[[ Material for this exercise, beginning ]]

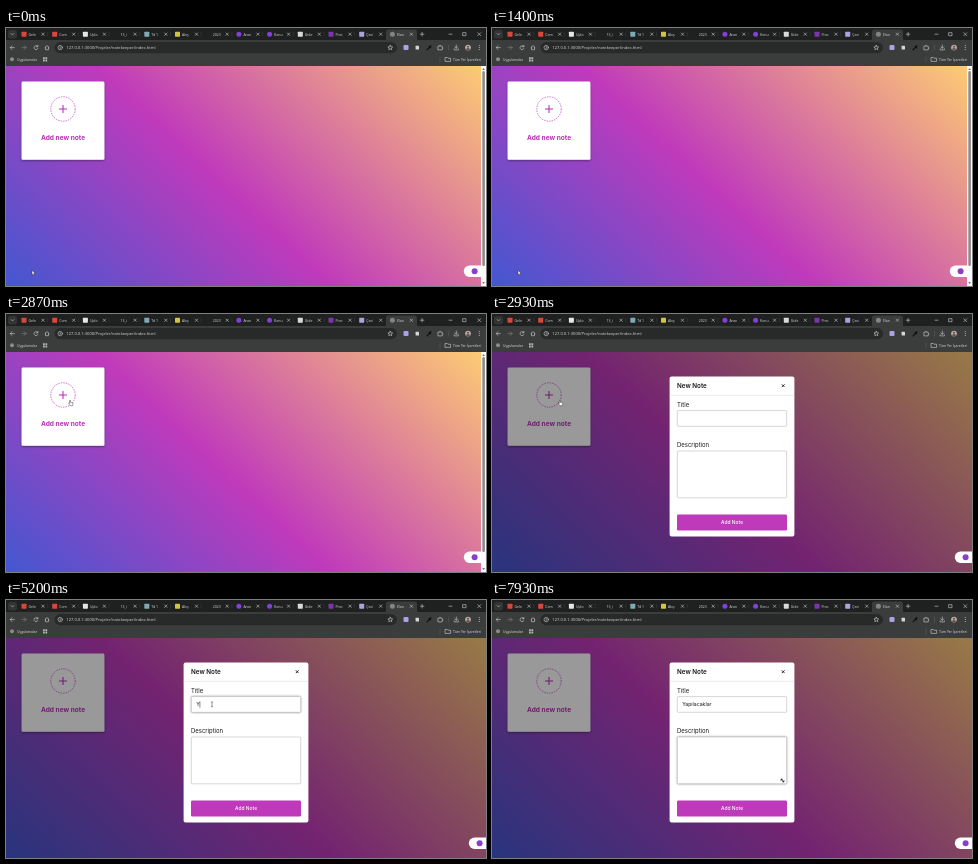
Animation, 480 px wide and 258 px high, one loop 8000 ms. Source, as an HTML page:

```html
<!DOCTYPE html>
<html lang="tr">
<head>
<meta charset="utf-8">
<title>Note keeper</title>
<style>
  html, body { margin: 0; width: 100%; height: 100%; overflow: hidden; background: #202121; }
  svg { display: block; width: 100vw; height: 100vh; }
  text { white-space: pre; }
  .ui { font: 3.5px "Open Sans", "Noto Sans", sans-serif; fill: #d8d9da; }
  .page { font-family: Inter, "Open Sans", sans-serif; fill: #181818; }
  .line { fill: none; stroke: #cfd1d2; stroke-width: .6; stroke-linecap: round; stroke-linejoin: round; }
  .field { fill: #fff; stroke: #b5b5b5; stroke-width: .55; }
  .focus { filter: drop-shadow(0 .8px .9px rgba(0, 0, 0, .4)); }
</style>
</head>
<body>
<svg viewBox="0 0 480 258" preserveAspectRatio="none">
  <defs>
    <linearGradient id="grad" gradientUnits="userSpaceOnUse">
      <stop offset="0" stop-color="#4357d0"/>
      <stop offset=".46" stop-color="#c03abb"/>
      <stop offset="1" stop-color="#fdcb74"/>
    </linearGradient>
    <filter id="soft" x="-20%" y="-20%" width="140%" height="140%">
      <feDropShadow dx="0" dy="1" stdDeviation="1.3" flood-opacity=".4"/>
    </filter>
  </defs>

  <!-- Page -->
  <rect y="38" width="480" height="220" fill="url(#grad)"/>
  <rect x="15.6" y="53.6" width="82.8" height="78.2" rx="1.4" fill="#fff" filter="url(#soft)"/>
  <g fill="none" stroke="#b92fb5">
    <circle cx="57" cy="81" r="12.2" stroke-width=".65" stroke-dasharray="1.5 1"/>
    <path d="M53 81h8M57 77v8" stroke-width="1.05"/>
  </g>
  <text class="page" x="57" y="112.3" font-size="6.6" font-weight="700" text-anchor="middle" style="fill:#b92fb5">Add new note</text>

  <g id="scroll">
    <rect x="475" y="38" width="5" height="220" fill="#fafafa"/>
    <rect x="476.3" y="43" width="2.6" height="195" rx="1.3" fill="#8b8b8b"/>
    <path d="M476.2 42l1.4-1.9 1.4 1.9zM476.2 254l1.4 1.9 1.4-1.9z" fill="#777"/>
  </g>

  <!-- Dialog -->
  <g id="modal">
    <rect y="38" width="480" height="220" fill="#000" opacity=".4"/>
    <rect x="177.6" y="62.6" width="124.8" height="159.8" rx="2" fill="#fff"/>
    <path d="M177.6 81.4h124.8" stroke="#d4d4d4" stroke-width=".5"/>
    <path d="M289.8 70.3l2.8 2.8m0-2.8l-2.8 2.8" stroke="#181818" stroke-width=".9"/>
    <rect id="titleBox" class="field" x="185.3" y="96.6" width="109.4" height="15.7" rx="1"/>
    <rect id="descBox" class="field" x="185.3" y="137" width="109.4" height="46.8" rx="1"/>
    <rect x="185" y="200.6" width="110" height="15.8" rx="1.2" fill="#bf3abb"/>
    <g class="page" font-size="5.95">
      <text x="185" y="74" font-size="6.3" font-weight="600">New Note</text>
      <text x="185" y="92.7">Title</text>
      <text x="185" y="133">Description</text>
      <text x="240" y="210.3" font-size="4.95" font-weight="500" text-anchor="middle" style="fill:#fff">Add Note</text>
      <text id="typed" x="190.2" y="106.4" font-size="5.15"></text>
    </g>
    <rect id="caret" y="101.4" width=".5" height="6.3" fill="#111"/>
  </g>

  <g id="badge">
    <path d="M480 237.5h-11.5a5.7 5.7 0 0 0 0 11.4H480z" fill="#fff"/>
    <circle cx="473.6" cy="243.2" r="3" fill="#8b3fc6"/>
  </g>

  <!-- Browser frame -->
  <rect width="480" height="13" fill="#1f2020"/>
  <rect y="12" width="480" height="26" fill="#3b3c3c"/>
  <path d="M378 12.5q2 0 2-2V4q0-2.500 2.500-2.500h26q2.500 0 2.500 2.500v6.500q0 2 2 2z" fill="#3b3c3c"/>
  <rect x="2" y="2" width="9" height="8.500" rx="2.200" fill="#333535"/>
  <rect x="48.500" y="14" width="342.500" height="11.200" rx="5.600" fill="#282929"/>
  <g id="tabs" class="ui" font-size="3.5"></g>
  <g class="line">
    <path d="M5.2 5.600l1.300 1.300 1.300-1.300M414.300 6.200h3.600m-1.800-1.800v3.600"/>
    <path d="M443 6.200h3M457 4.700h3v3h-3zM471.800 4.700l3 3m0-3l-3 3"/>
    <path d="M8.300 19.600H4.200m1.900-1.900l-1.900 1.900 1.900 1.900"/>
    <path d="M16 19.600h4.100m-1.900-1.900l1.900 1.900-1.900 1.900" stroke="#858686"/>
    <path d="M31.500 18.300a2 2 0 1 0 .4 2.100M31.900 17.300v1.500h-1.500"/>
    <path d="M39 19.500l2-1.900 2 1.900M39.500 19.200v2.500h3v-2.500"/>
    <circle cx="54.200" cy="19.600" r="2.200"/>
    <path d="M54.200 19.400v1.200m0-2.100v.05"/>
    <path d="M384.300 17.300l.7 1.500 1.700.2-1.300 1.100.4 1.600-1.500-.8-1.500.8.400-1.600-1.300-1.100 1.700-.2z"/>
    <path d="M432.300 18.200h1.300v-.7h1v.7h1.600v1.400h.6v1h-.6v1.300h-3.900z"/>
    <path d="M442.600 17v5" stroke="#5d5f5f"/>
    <path d="M450.300 17v3.200m-1.400-1.300l1.400 1.400 1.400-1.400M448.200 20.800v1.100h4.200v-1.100"/>
    <path d="M434 29v5" stroke="#5d5f5f"/>
    <path d="M439.400 29.500h1.900l.6.7h2.700v3.200h-5.200z"/>
  </g>
  <rect x="397.500" y="17" width="5" height="5" rx="1" fill="#a9a3e4"/>
  <rect x="409.600" y="17.700" width="3.400" height="3.800" rx=".6" fill="#d5d6d6"/>
  <path d="M421 21.800l2.500-2.500m-.4-1l1.500 1.500m-.5-1.200l.9-.9" stroke="#0c0c0c" stroke-width="1.100" stroke-linecap="round"/>
  <circle cx="462" cy="19.600" r="2.900" fill="#b9aaa5"/>
  <circle cx="462" cy="18.800" r="1" fill="#65504c"/>
  <path d="M460 21.500a2 1.500 0 0 1 4 0q-2 1.500-4 0" fill="#65504c"/>
  <path d="M473.300 17.500v.05m0 1.950v.05m0 1.950v.05" class="line" style="stroke-width:.9"/>
  <circle cx="6" cy="31.300" r="2" fill="#8e8b88"/>
  <path d="M37 29.200h1.800v1.800H37zm2.400 0h1.800v1.800h-1.800zM37 31.600h1.800v1.800H37zm2.400 0h1.800v1.800h-1.800z" fill="#b3b5b5"/>
  <g class="ui">
    <text x="60.300" y="21" style="font-size:4.100px">127.0.0.1:3000/Projeler/notekeeper/index.html</text>
    <text x="11" y="32.600" style="font-size:3.400px">Uygulamalar</text>
    <text x="447" y="32.600" style="font-size:3.450px">Tüm Yer İşaretleri</text>
  </g>

  <g id="cursor">
    <path id="arrow" d="M0 0v4.200l1-.9.700 1.500.8-.4-.7-1.400h1.300z" fill="#fff" stroke="#111" stroke-width=".35"/>
    <path id="hand" d="M-.5 0q.5-.6 1 0v1.800l2 .5q.6.200.5.900l-.5 2H.1L-1.500 3q.1-.7 1 0z" fill="#fff" stroke="#111" stroke-width=".4"/>
    <path id="beam" d="M-.8-2.400h1.600M0-2.400v4.800M-.8 2.400H.8" fill="none" stroke="#222" stroke-width=".5"/>
    <path id="resize" d="M-1.500-1.500h1.500l-1.500 1.500zM1.500 1.500H0L1.500 0zM-1-1l2 2" fill="#222" stroke="#222" stroke-width=".6"/>
  </g>
</svg>

<script>
const $ = id => document.getElementById(id);
const LOOP = 8000, OPEN = 2900, FOCUS = 3800, BLUR = 7720;
const WORD = 'Yapılacaklar';
const TABS = [
  ['Gele', '#d8473c'], ['Com', '#d8473c'], ['Uplo', '#e6e6e6'], ['13_i'],
  ['Td 1', '#7fa9b5'], ['Akış', '#d3c33f'], ['2023'], ['Aran', '#8240d8', 1],
  ['Konu', '#8240d8', 1], ['Gide', '#d9d9d9'], ['Proc', '#7a35a8'],
  ['Çevi', '#a9a3e4'], ['Elan', '#828484', 1]
];
// time, x, y of the pointer
const PATH = [
  [0, 26, 242.500], [1560, 26, 242.500], [1730, 56, 154], [2150, 62, 100], [2500, 64, 86.500],
  [2870, 64, 86.500], [2930, 67.800, 86.500], [3100, 67.800, 86.500], [3620, 206, 104.300],
  [7050, 206, 104.300], [7400, 299, 187.500], [7500, 299, 187.500], [7700, 290.500, 180.500]
];
const keyTime = i => i < 4 ? [5050, 5800, 6200, 6350][i] : 6440 + (i - 4) * 62;

$('tabs').innerHTML = TABS.map(([name, color, round], i) => {
  const x = 37 + 30.700 * i;
  const icon = color ? `<rect x="${x - 21.500}" y="3.700" width="5" height="5" rx="${round ? 2.500 : .6}" fill="${color}"/>` : '';
  const edge = i < 11 ? `<path d="M${x + 4.700} 4v4.500" stroke="#4a4c4c" stroke-width=".4"/>` : '';
  return `${icon}${edge}<text x="${x - 14.500}" y="7.500">${name}</text>` +
    `<path class="line" d="M${x - 1.200} 5l2.400 2.400m0-2.400l-2.400 2.400"/>`;
}).join('');

const show = (id, on) => $(id).setAttribute('display', on ? 'inline' : 'none');
const ease = p => p * p * (3 - 2 * p);

function pointer(t) {
  const i = PATH.findIndex(k => k[0] > t);
  if (i < 0) return PATH[PATH.length - 1].slice(1);
  const [t0, x0, y0] = PATH[i - 1], [t1, x1, y1] = PATH[i];
  const p = ease((t - t0) / (t1 - t0));
  return [x0 + (x1 - x0) * p, y0 + (y1 - y0) * p];
}

function pointerKind(t, x, y) {
  const inside = (l, top, r, b) => x > l && x < r && y > top && y < b;
  if (t < OPEN + 90) return inside(15, 53, 99, 132) ? 'hand' : 'arrow';
  if (inside(289, 179, 295, 184)) return 'resize';
  if (inside(185, 96, 295, 112.500) || inside(185, 137, 295, 184)) return 'beam';
  return 'arrow';
}

// A 43 degree gradient across the page box
function setGradient(w) {
  const a = 43 * Math.PI / 180, s = Math.sin(a), c = Math.cos(a);
  const half = (w * s + 220 * c) / 2;
  const ends = { x1: w / 2 - half * s, y1: 148 + half * c, x2: w / 2 + half * s, y2: 148 - half * c };
  for (const k in ends) $('grad').setAttribute(k, ends[k]);
}

function draw(t) {
  const open = t >= OPEN;
  show('modal', open);
  show('scroll', !open);
  setGradient(open ? 480 : 475);
  $('badge').setAttribute('transform', `translate(${open ? 0 : -5} 0)`);

  let n = 0;
  while (n < WORD.length && keyTime(n) <= t) n++;
  const text = $('typed');
  text.textContent = WORD.slice(0, n);

  const active = t >= FOCUS && t < BLUR;
  const since = t - (n ? keyTime(n - 1) : FOCUS);
  show('caret', active && since % 1000 < 500);
  $('caret').setAttribute('x', 190.200 + (n && open ? text.getComputedTextLength() : 0));
  $('titleBox').classList.toggle('focus', active);
  $('descBox').classList.toggle('focus', t >= BLUR);

  const [x, y] = pointer(t), kind = pointerKind(t, x, y);
  $('cursor').setAttribute('transform', `translate(${x} ${y})`);
  for (const k of ['arrow', 'hand', 'beam', 'resize']) show(k, k === kind);
}

const start = performance.now();
function tick() {
  draw((performance.now() - start) % LOOP);
  requestAnimationFrame(tick);
}
tick();
</script>
</body>
</html>
```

[[ Material for this exercise, end ]]

Scan the data above for the word "return", then copy every line that holds it.

Task output -
  return `${icon}${edge}<text x="${x - 14.500}" y="7.500">${name}</text>` +
  if (i < 0) return PATH[PATH.length - 1].slice(1);
  return [x0 + (x1 - x0) * p, y0 + (y1 - y0) * p];
  if (t < OPEN + 90) return inside(15, 53, 99, 132) ? 'hand' : 'arrow';
  if (inside(289, 179, 295, 184)) return 'resize';
  if (inside(185, 96, 295, 112.500) || inside(185, 137, 295, 184)) return 'beam';
  return 'arrow';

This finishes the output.